No Joke Ting: A Discussion on Mental Health in Jamaica

Every parish and even town back home has its local “mad-man,” usually a destitute man who, for whatever terrible life circumstance, seems to have lived on the street for what seems like a lifetime. We make jokes, with and about him, and somehow always seem to make mention of the Bellevue asylum. But all jokes aside, have we ever wondered what could have been of this so-called “mad-man” if he sought some real medical attention? We are quick to go to the hospital for any “serious” illness, but what makes mental illness not serious? Mental disorders are not necessarily issues that can be prayed away and we would be a better people for addressing how mental health affects our people today.

D.L Samuels

D.L Samuels

Shanice Douglas is the founder of Witted Roots: a Jamaica-based platform for millennial women of colour to address and reflect on issues of self-care, self-awareness and mental health. From her online docu-series to her Roots Reflections Journal, Douglas is helping lead this revolution of Jamaican young adults being critical of the discussion, or lack thereof, of mental health in Jamaica and its diaspora.

Douglas’ passion and drive for self-care stems from the fact that mental health isn’t just about severe illness; it is about how you live your everyday life. Douglas notes that while these misconceptions about mental health are still prevalent amongst our people today, there is a growing group of millennials who are now coming to terms with the importance of one’s daily mental well-being. Older generations often feel like millennials are entitled and, as Shanice notes, “the communication isn’t there [nor is] the willingness to understand” younger points of view. There are external stressors and pressures put on our youth - to help take care of the family, to be beacons of hope when we excel in our classes and go on to attend university - that it is often a lot of bear. Younger generations are starting to become aware of these things and create dialogues and open spaces where it is okay to come to terms with your anxiety, depression, or just overall feelings of being overwhelmed.

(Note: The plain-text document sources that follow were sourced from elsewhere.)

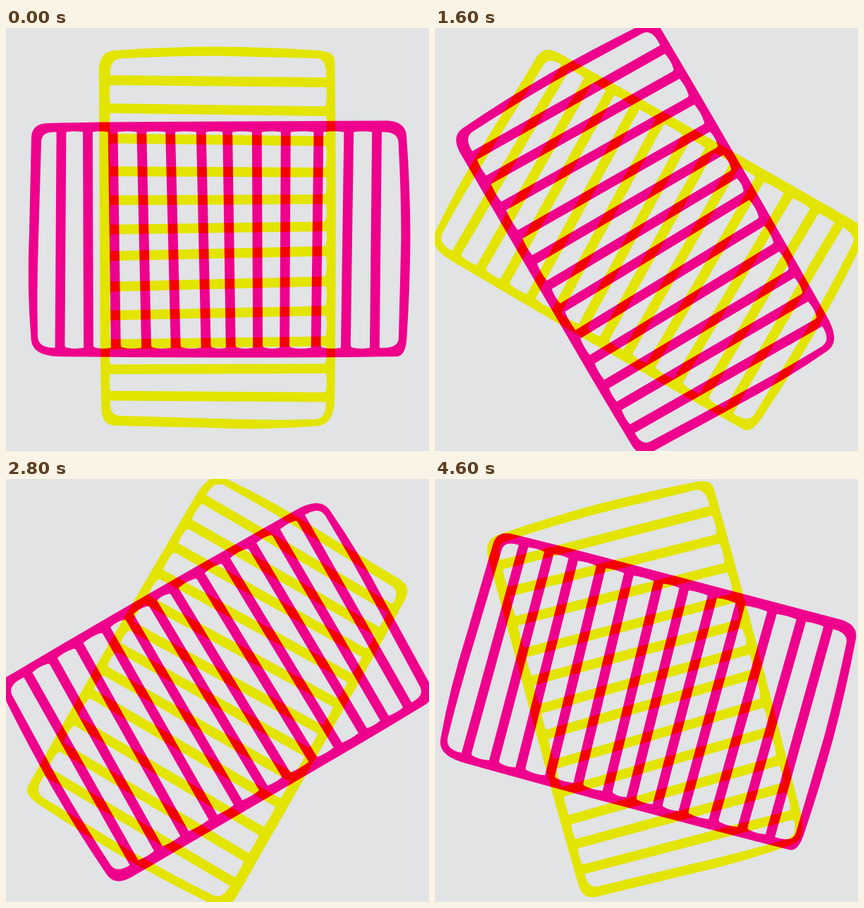
Recreate the animation shown at these times as an HTML page with a canvas. Size 600 by 600 pixels, loop 4.8 s.

```html
<!DOCTYPE html>
<html lang="en">
<head>
<meta charset="utf-8">
<title>Counter-rotating grids</title>
<style>
  html, body { margin: 0; width: 100%; height: 100%; overflow: hidden; background: #e1e3e5; }
  canvas { display: block; width: 600px; height: 600px; }
</style>
</head>
<body>
<canvas id="stage" width="600" height="600"></canvas>
<script>
const ctx = document.getElementById('stage').getContext('2d');
const YELLOW = '#e3e400', PINK = '#ee008c', RED = '#f30000';
const STEPS = 24, STEP_MS = 200;
const LEFT = 148.5, RIGHT = 454.5, BAR = 13.8;

// Hand-drawn bars: uneven heights, with a tilt that swings down the grid.
const heights = [76, 116.4, 159, 204.5, 244, 284, 320.3, 363.6, 404.8, 446.8, 484, 523];
const bars = heights.map((y, i) => {
  const tilt = 6 * Math.cos(2 * Math.PI * (i - 1.2) / 11.5) - 1.6;
  return { left: y - tilt / 2, right: y + tilt / 2 };
});

// The space between two bars, with slightly bulging ends.
function gapPath(above, below) {
  const tl = above.left + BAR / 2, tr = above.right + BAR / 2;
  const bl = below.left - BAR / 2, br = below.right - BAR / 2;
  return `M${LEFT} ${tl}L${RIGHT} ${tr}Q${RIGHT + 2.5} ${(tr + br) / 2} ${RIGHT} ${br - 4}` +
    `Q${RIGHT} ${br} ${RIGHT - 4} ${br}L${LEFT} ${bl}Q${LEFT - 2} ${(tl + bl) / 2} ${LEFT} ${tl}Z`;
}

function gridPath() {
  const first = bars[0], last = bars[bars.length - 1];
  const outline =
    'M132.5 62C132.5 46 138 34 153 32.5Q228 27 300 27Q370 27.5 440 32' +
    'C458 33 467 38 467 47Q468.5 150 468.5 300Q468 430 467 525' +
    'C466 547 461 564 441 565Q370 571 290 567.5L156 564.5' +
    'C144 563.5 137 558 136 542Q134 450 134 380Z';
  const topGap = `M${LEFT} ${first.left - BAR / 2}` +
    'C148 54 152 45 162 44Q232 40 300 40L441 43.5' +
    `C451 44 456 53 ${RIGHT} ${first.right - BAR / 2}Z`;
  const bottomGap = `M${LEFT} ${last.left + BAR / 2}L${RIGHT} ${last.right + BAR / 2}` +
    'C455 547 450 555 438 555.5Q370 557 300 554.5L162 550.5' +
    `C152 550 148 543 ${LEFT} ${last.left + BAR / 2}Z`;
  const gaps = bars.slice(1).map((bar, i) => gapPath(bars[i], bar));
  return new Path2D(outline + topGap + gaps.join('') + bottomGap);
}

const grid = gridPath();
const yellowPose = { cx: 300.9, cy: 299.3, dx: -0.7, dy: -0.4 };
const pinkPose = { cx: 300.7, cy: 299.8, dx: 0, dy: 0 };

function drawGrid(color, { cx, cy, dx, dy }, degrees, mode) {
  ctx.save();
  ctx.globalCompositeOperation = mode;
  ctx.translate(cx, cy);
  ctx.rotate(degrees * Math.PI / 180);
  ctx.translate(dx - cx, dy - cy);
  ctx.fillStyle = color;
  ctx.fill(grid, 'evenodd');
  ctx.restore();
}

function draw(time) {
  const turn = Math.floor(time / STEP_MS) % STEPS * 360 / STEPS;
  ctx.clearRect(0, 0, 600, 600);
  drawGrid(YELLOW, yellowPose, turn, 'source-over');
  drawGrid(RED, pinkPose, 90 - turn, 'source-atop');
  drawGrid(PINK, pinkPose, 90 - turn, 'destination-over');
}

function tick() {
  draw(performance.now());
  requestAnimationFrame(tick);
}
tick();
</script>
</body>
</html>
```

Much to the dismay of our parents and grandparents, millennials are exploring our interests and doing so in new and intuitive ways. “We don’t have things figured out because we are still products of [older generations]”, as Douglas points out, “but we are trying to fix it and make people realize that for generations you guys thought you had to work in a bank or in a cubicle…but we are realizing that you can be creative and make an impact.” This confusion is what leads to misunderstandings and even dysfunction in Jamaican households.

Douglas also notes the power of language when talking about mental health in Jamaican society. “When you say a word like ‘depression,’ there is a weight to it, but not necessarily the right weight.” Young adults’ understanding of mental health is rising, but it has been slower to trickle down to Jamaica’s more rural areas. In order to help spread the word, Douglas hopes to one day have traveling self-care workshops for young girls in these areas.

The issue of mental health is one that is largely intertwined with Jamaica’s history as a formerly colonized nation. Books like Stacey Patton’s Spare the Kids: Why Whupping Children Won’t Save Black America and other research puts into context a serious concept that Douglas explores in her work: transgenerational trauma. As Black people, we are living today, as Douglas points out, “the products of slaves in this country [Jamaica] and we are also the products of imperialists who pillaged the island and are still feeling it in more ways than one.” Today, that trauma often takes the form of poverty affecting many of Jamaica’s people. We are constantly consumed with hustling, working multiple jobs, and fulfilling economic demand that aspects of our physical and mental health fall by the wayside.

For Douglas, the best way to question these issues is self-reflection. Ask yourself who, what, or why you are feeling the way you do or have the reactions you have. We have to first help ourselves in order to solve these issues and it is best to do it sooner rather than later. There are a growing number of resources available, be it social media discussions, online podcasts, or seeking out professional help. We cannot simply just snap ourselves out of negative mental health and thus, we must reform the way we talk about it to future generations.

To learn more about Witted Roots and Shanice Douglas’s platform, follow her organization on Twitter and Instagram.